A conman from Thailand sentenced to more than 13,000 years in prison for fraud has had his jail time halved to 6,600 years for pleading guilty.
Pudit Kittithradilok, 34, reportedly was the mastermind behind a pyramid scheme that scammed some 40,000 people out of around £120million. The fraudster is thought to have run seminars encouraging people to invest in fake businesses.
Would be investors were conned into handing over their cash, which would be funelled into ‘growing’ property, beauty care and used car companies, the Bangkok Post reports. Kittithradilok’s victims were promised large sums in return for their investment and were encouraged to get others to join.
However, the money was handed over to previous investors while he and the organizers skimmed money from the top.
After being snared, Kittithradilok was convicted of 2,653 counts of fraud and sentenced to five years in prison for each count – totaling 13,265. The Bangkok court then added a further ten years to his sentence for money-laundering. But because Kittithradilok admitted his guilt the judge decided to offer him a less harsh punishment – having his sentence to just 6,637 years and six months.
His two companies were also fined £30million, while Kittithradilok was ordered to pay £13million in compensation to his 2,653 victims with yearly interest of 7.5 per cent. But despite the colossal sentence on paper, Kittithradilok is likely to spend no more than 20 years behind bars.
Thai law limits the penalty for each different offense to a maximum of ten years, irrespective of the number of counts. In another similar case, another Ponzi scheme fraudster was sentenced to 154,005 years in 1989 – but got out after less than eight thanks to the same Thai law.
The court fined his two companies the equivalent of $20m each.
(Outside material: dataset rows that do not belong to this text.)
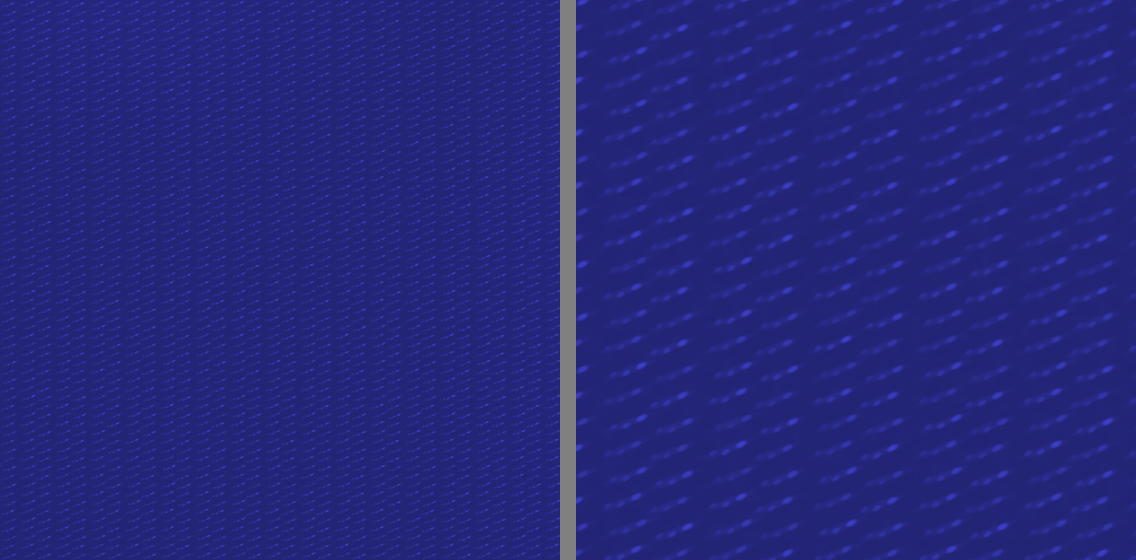
Left: the whole. Right: its middle third, enlarged.
Give the GLSL for this texture, as a Shadertoy shader.

```glsl
// Deep blue woven cloth: a grid of small bright flecks crossed by slanted ribs.

float hash(vec2 p) {
    return fract(sin(dot(p, vec2(127.1, 311.7))) * 43758.5453);
}

float valueNoise(vec2 p) {
    vec2 i = floor(p), f = fract(p);
    f = f * f * (3.0 - 2.0 * f);
    return mix(mix(hash(i), hash(i + vec2(1, 0)), f.x),
               mix(hash(i + vec2(0, 1)), hash(i + vec2(1, 1)), f.x), f.y);
}

// Soft ellipse: 1 at its middle, 0 outside
float fleck(vec2 p, vec2 size) {
    return 1.0 - smoothstep(0.35, 1.4, length(p / size));
}

// One stitch: a faint slanted thread, a bright fleck and dimmer ones beside it
float stitch(vec2 p, float strength) {
    vec2 q = vec2(p.x, p.y - 0.38 * p.x);
    float glow = 0.24 * fleck(q, vec2(0.46, 0.075));
    glow = max(glow, strength * fleck(q - vec2(0.22, 0.0), vec2(0.115, 0.062)));
    glow = max(glow, 0.66 * strength * fleck(q - vec2(-0.07, -0.03), vec2(0.09, 0.058)));
    return max(glow, 0.45 * strength * fleck(q - vec2(-0.31, 0.03), vec2(0.08, 0.055)));
}

void mainImage(out vec4 fragColor, in vec2 fragCoord) {
    vec2 uv = fragCoord / iResolution.xy;

    // 32 stitches across, 64 rows
    vec2 p = uv * 32.0;
    vec2 cell = floor(p * vec2(1.0, 2.0));
    float glow = 0.0;
    for (int j = -1; j <= 1; j++) {
        for (int i = -1; i <= 1; i++) {
            vec2 id = cell + vec2(i, j);
            // Every other column and row sits slightly off the even grid
            vec2 side = 2.0 * mod(id, 2.0) - 1.0;
            vec2 center = vec2(id.x + 0.58 + 0.06 * side.x - 0.05 * side.y,
                               (id.y + 0.5) * 0.5 + 0.035 * side.x);
            // Ribs return every three columns and brighten the stitches they cross
            float rib = 0.5 + 0.5 * cos(6.2832 * ((center.y - 0.26) / 1.19 - center.x / 3.0));
            float strength = 0.70 + 0.45 * rib + 0.12 * (hash(id) - 0.5);
            glow = max(glow, stitch(p - center, strength));
        }
    }

    // Fine grain of the ground and broad uneven dye
    float grain = valueNoise(uv * 170.0) - 0.5;
    float dye = valueNoise(uv * vec2(6.0, 3.0)) - 0.5;
    float corner = smoothstep(0.55, 0.0, length((uv - vec2(0.2, 1.0)) * vec2(0.8, 1.8)));
    float edge = smoothstep(0.75, 1.0, uv.x);

    vec3 ground = vec3(0.136, 0.142, 0.462);
    vec3 thread = vec3(0.218, 0.225, 0.725);
    vec3 color = mix(ground, thread, glow);
    color *= 1.0 + 0.04 * grain + 0.015 * dye + 0.06 * corner + 0.02 * edge;
    fragColor = vec4(color, 1.0);
}
```
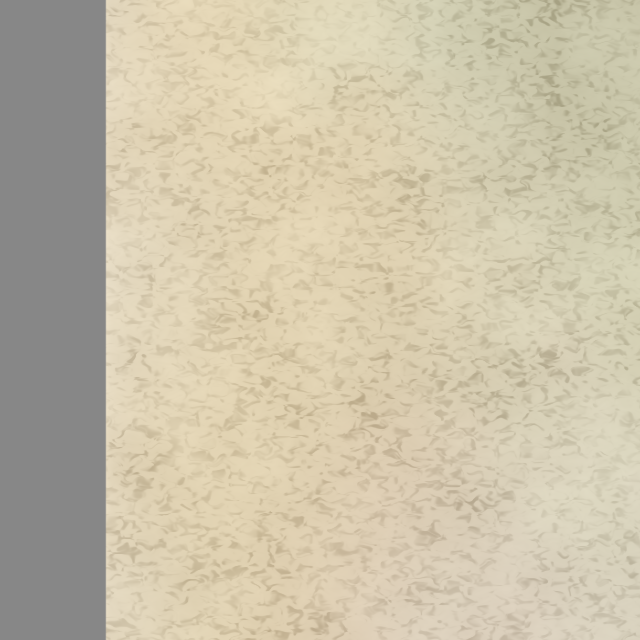
This texture is drawn by a WebGL 1 fragment shader. Its source:

```glsl
precision highp float;
// Aged cream paper with fine fibrous flecks beside a flat grey margin.
uniform vec2 u_resolution;

#define MARGIN_X 0.1655
#define EDGE_SOFT 0.0016
#define FLECK_SCALE vec2(100.0, 165.0)
#define FLECK_WARP 0.9
#define FLECK_DEPTH 0.085
#define BLOTCH_SCALE 4.5
#define BLOTCH_DEPTH 0.075
#define MARGIN_GREY vec3(0.53)
#define CREAM vec3(0.873, 0.832, 0.735)
#define WARM_TINT vec3(0.012, -0.004, -0.035)
#define GREEN_TINT vec3(-0.030, 0.000, -0.012)
#define ROSE_TINT vec3(-0.010, -0.020, 0.008)

float hash(vec2 p) {
  vec3 q = fract(p.xyx * vec3(0.1031, 0.1030, 0.0973));
  q += dot(q, q.yzx + 33.33);
  return fract((q.x + q.y) * q.z);
}

float noise(vec2 p) {
  vec2 cell = floor(p);
  vec2 f = fract(p);
  f = f * f * (3.0 - 2.0 * f);
  float low = mix(hash(cell), hash(cell + vec2(1.0, 0.0)), f.x);
  float high = mix(hash(cell + vec2(0.0, 1.0)), hash(cell + 1.0), f.x);
  return mix(low, high, f.y);
}

float fbm(vec2 p) {
  float sum = 0.0;
  float weight = 0.5;
  for (int i = 0; i < 4; i++) {
    sum += weight * noise(p);
    p = mat2(0.8, 0.6, -0.6, 0.8) * p * 2.03 + 17.3;
    weight *= 0.5;
  }
  return sum / 0.9375;
}

// Short curled fibres: warped noise, stretched sideways.
float fibres(vec2 uv) {
  vec2 p = uv * FLECK_SCALE + 40.0;
  vec2 bend = vec2(noise(p * 0.6 + 11.0), noise(p * 0.6 + 57.0)) - 0.5;
  p += bend * 2.0 * FLECK_WARP;
  return 0.7 * noise(p) + 0.3 * noise(p * 1.7 + 91.0);
}

vec3 paper(vec2 uv) {
  float blotch = fbm(uv * BLOTCH_SCALE + 3.0) - 0.5;
  float mottle = fbm(uv * 14.0 + 29.0) - 0.5;

  // Broad drifts of hue across the sheet
  float drift = fbm(uv * 3.0 + 61.0) - 0.5;
  float warm = smoothstep(0.42, 0.0, abs(uv.x - 0.42 + 0.4 * drift));
  float green = smoothstep(0.45, 1.05, uv.x + 0.25 * (uv.y - 0.5) + 0.5 * drift);
  float rose = smoothstep(0.45, 0.0, uv.y + 0.6 * drift) * smoothstep(0.3, 0.65, uv.x);
  vec3 color = CREAM + WARM_TINT * warm + GREEN_TINT * green + ROSE_TINT * rose;

  // Stains, with a darker upper right corner and a paler left edge
  color += vec3(0.9, 1.0, 1.1) * (BLOTCH_DEPTH * blotch + 0.045 * mottle);
  color -= 0.055 * smoothstep(0.55, 0.0, distance(uv, vec2(1.0)));
  float fromEdge = max(uv.x - MARGIN_X, 0.0);
  color += vec3(0.010, 0.012, 0.025) * exp(-fromEdge * 16.0);
  color += 0.025 * exp(-fromEdge * 240.0);

  // Flecks gather in the darker stains
  float grain = fibres(uv);
  float density = clamp(0.85 - 1.6 * mottle - 0.8 * blotch, 0.35, 1.4);
  float fleck = smoothstep(0.46, 0.86, grain) * density;
  color -= vec3(0.95, 1.0, 1.05) * FLECK_DEPTH * fleck;
  color += 0.022 * (0.5 - grain);
  return color;
}

void main() {
  vec2 uv = gl_FragCoord.xy / u_resolution;
  float onPaper = smoothstep(-EDGE_SOFT, EDGE_SOFT, uv.x - MARGIN_X);
  gl_FragColor = vec4(mix(MARGIN_GREY, paper(uv), onPaper), 1.0);
}
```
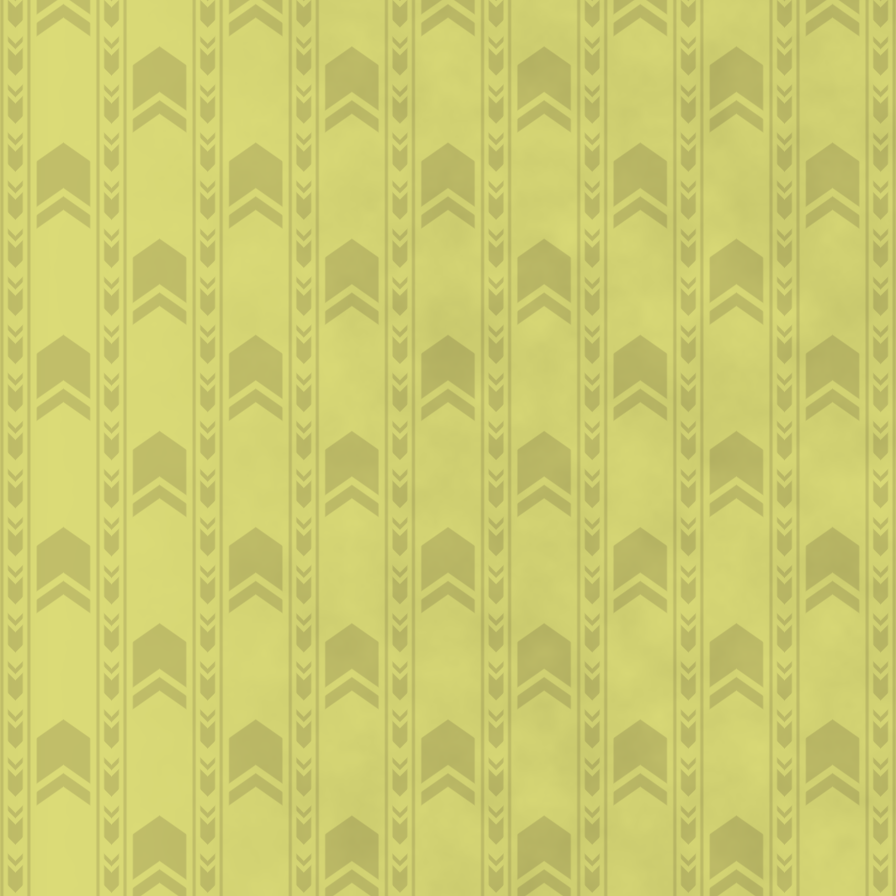
Write a Shadertoy shader that draws this pattern.

```glsl
// Olive wallpaper: staggered upward arrows between ruled strips of small darts, softly mottled.

float hash(vec2 p) {
    vec3 q = fract(vec3(p.xyx) * 0.1031);
    q += dot(q, q.yzx + 33.33);
    return fract((q.x + q.y) * q.z);
}

float valueNoise(vec2 p) {
    vec2 i = floor(p), f = fract(p);
    f = f * f * (3.0 - 2.0 * f);
    return mix(mix(hash(i), hash(i + vec2(1, 0)), f.x),
               mix(hash(i + vec2(0, 1)), hash(i + vec2(1, 1)), f.x), f.y);
}

float fbm(vec2 p) {
    float sum = 0.0, amp = 0.5;
    for (int i = 0; i < 4; i++) {
        sum += amp * valueNoise(p);
        p = p * 2.03 + 17.3;
        amp *= 0.55;
    }
    return sum;
}

// Smooth mask of lo < d < hi
float band(float d, float lo, float hi, float soft) {
    return smoothstep(-soft, soft, d - lo) * smoothstep(-soft, soft, hi - d);
}

// Solid arrow with a chevron beneath it, shifted half a period in odd columns
float largeArrows(vec2 p, float soft) {
    float column = floor(p.x + 0.5);
    float x = abs(p.x - column);
    float d = mod(1.477 + column - p.y - 0.7 * x, 2.0) - 0.3;
    float shape = max(band(d, 0.0, 0.473, soft), band(d, 0.56, 0.70, soft));
    return shape * band(x, -1.0, 0.278, soft);
}

// Two rules enclosing a chain of downward darts
float dartStrip(vec2 p, float soft) {
    float x = abs(fract(p.x) - 0.5);
    float d = mod(0.804 - p.y + x, 0.5) - 0.1;
    float darts = max(band(d, 0.0, 0.055, soft), band(d, 0.12, 0.33, soft));
    darts *= band(x, -1.0, 0.077, soft);
    return max(darts, 0.9 * band(x, 0.124, 0.157, soft));
}

void mainImage(out vec4 fragColor, in vec2 fragCoord) {
    vec2 uv = fragCoord / iResolution.xy;
    vec2 p = (fragCoord - 0.5 * iResolution.xy) / iResolution.y * 9.32;
    float soft = max(9.32 / iResolution.y, 0.012);
    float ink = max(largeArrows(p, soft), dartStrip(vec2(p.x + 0.0, p.y), soft));

    // Cloudy wear, fading out toward the smooth left edge
    float clouds = 0.65 * fbm(p * 2.2 + 40.0) + 0.35 * fbm(p * 0.7 + 9.0);
    float wear = smoothstep(0.03, 0.5, uv.x);
    float shade = 1.015 - wear * (0.035 + 0.13 * (clouds - 0.42));
    shade -= 0.02 * smoothstep(0.06, 0.0, uv.x);

    vec3 color = mix(vec3(0.845, 0.845, 0.46), vec3(0.745, 0.735, 0.405), ink);
    fragColor = vec4(color * shade, 1.0);
}
```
The firms were ordered to repay around $17m to the 2,653 identified victims, with 7.5% yearly interest.